Dear Editor, In reference to the “Naked City Headlines" and Rachel Proctor May’s p.29 article [“AMD Plans to Move Over Edwards Aquifer,” News, April 15] on the proposed AMD facility near Oak Hill, I am compelled to clarify the claim that the site is “… over the Edwards Aquifer.” According to the geologic map published by the Bureau of Economic Geology, UT Austin, the proposed site does not overlie the Edwards Formation. The site is located to the west of the Mount Bonnell fault and on the outcrop of the older Glen Rose Formation. Here, the Edwards was eroded away long ago (along with the intervening Comanche Peak and Walnut Formations), exposing the underlying Glen Rose, which is not recognized as a significant local aquifer. Additionally, the excellent satellite image of the Barton Creek area on the SOS Web site shows that the proposed site is fairly remote to Barton Creek. As shown on that image, the existing developments of Barton Creek golf course and the Lost Creek subdivision would seem to pose a more significant element of runoff contamination, since they are far larger and lie directly on the banks of Barton Creek. Examination of the topographic map (published by the United States Geologic Survey) of the proposed site indicates that the bulk of the drainage at the proposed site is southward into the Williamson Creek Watershed, not Barton Creek. In these regards, the proposed site would appear to be fairly sensibly located. I offer this information not in support of development nor in opposition to it, but as a scientist concerned at the lack of accuracy in your and others' reporting of the issue. I suggest that you and SOS review the maps and your stated position(s) in this light.
Douglas B. Watkins Exploration geologist

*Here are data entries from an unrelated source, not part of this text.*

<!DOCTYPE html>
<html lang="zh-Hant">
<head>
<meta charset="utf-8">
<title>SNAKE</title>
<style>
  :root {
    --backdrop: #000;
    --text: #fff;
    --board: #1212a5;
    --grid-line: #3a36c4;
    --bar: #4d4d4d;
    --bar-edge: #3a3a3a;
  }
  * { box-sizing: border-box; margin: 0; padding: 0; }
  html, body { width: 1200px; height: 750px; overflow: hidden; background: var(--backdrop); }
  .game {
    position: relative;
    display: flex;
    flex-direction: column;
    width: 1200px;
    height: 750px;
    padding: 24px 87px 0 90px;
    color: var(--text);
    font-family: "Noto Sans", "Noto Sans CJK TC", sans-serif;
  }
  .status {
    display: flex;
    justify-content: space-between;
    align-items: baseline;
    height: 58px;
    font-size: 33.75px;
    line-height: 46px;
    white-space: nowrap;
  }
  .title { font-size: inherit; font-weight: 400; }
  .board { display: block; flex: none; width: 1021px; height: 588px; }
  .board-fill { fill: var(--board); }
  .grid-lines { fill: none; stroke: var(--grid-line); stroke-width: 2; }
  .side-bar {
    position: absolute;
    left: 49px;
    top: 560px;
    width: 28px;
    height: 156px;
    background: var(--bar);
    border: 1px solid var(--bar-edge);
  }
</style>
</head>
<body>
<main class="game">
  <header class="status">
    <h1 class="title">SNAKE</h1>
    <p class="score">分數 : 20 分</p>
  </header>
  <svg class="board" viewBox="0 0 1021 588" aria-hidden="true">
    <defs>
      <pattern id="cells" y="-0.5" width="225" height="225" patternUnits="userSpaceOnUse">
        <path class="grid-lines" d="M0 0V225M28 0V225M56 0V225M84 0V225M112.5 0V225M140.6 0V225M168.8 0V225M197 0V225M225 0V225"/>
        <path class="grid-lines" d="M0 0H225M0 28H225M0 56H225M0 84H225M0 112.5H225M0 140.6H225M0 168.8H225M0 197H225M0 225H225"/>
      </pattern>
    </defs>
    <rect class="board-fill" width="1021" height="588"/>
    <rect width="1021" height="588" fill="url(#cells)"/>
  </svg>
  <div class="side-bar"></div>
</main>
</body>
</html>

[Rachel Proctor May responds: Point taken on "over the aquifer"; the proper term for the proposed AMD site, which is in the contributing zone, would be "in the Barton Springs Watershed." However, even if runoff from the site doesn't drain directly into Barton Creek, water in Williamson Creek ends up in the aquifer when that creek crosses the recharge zone.]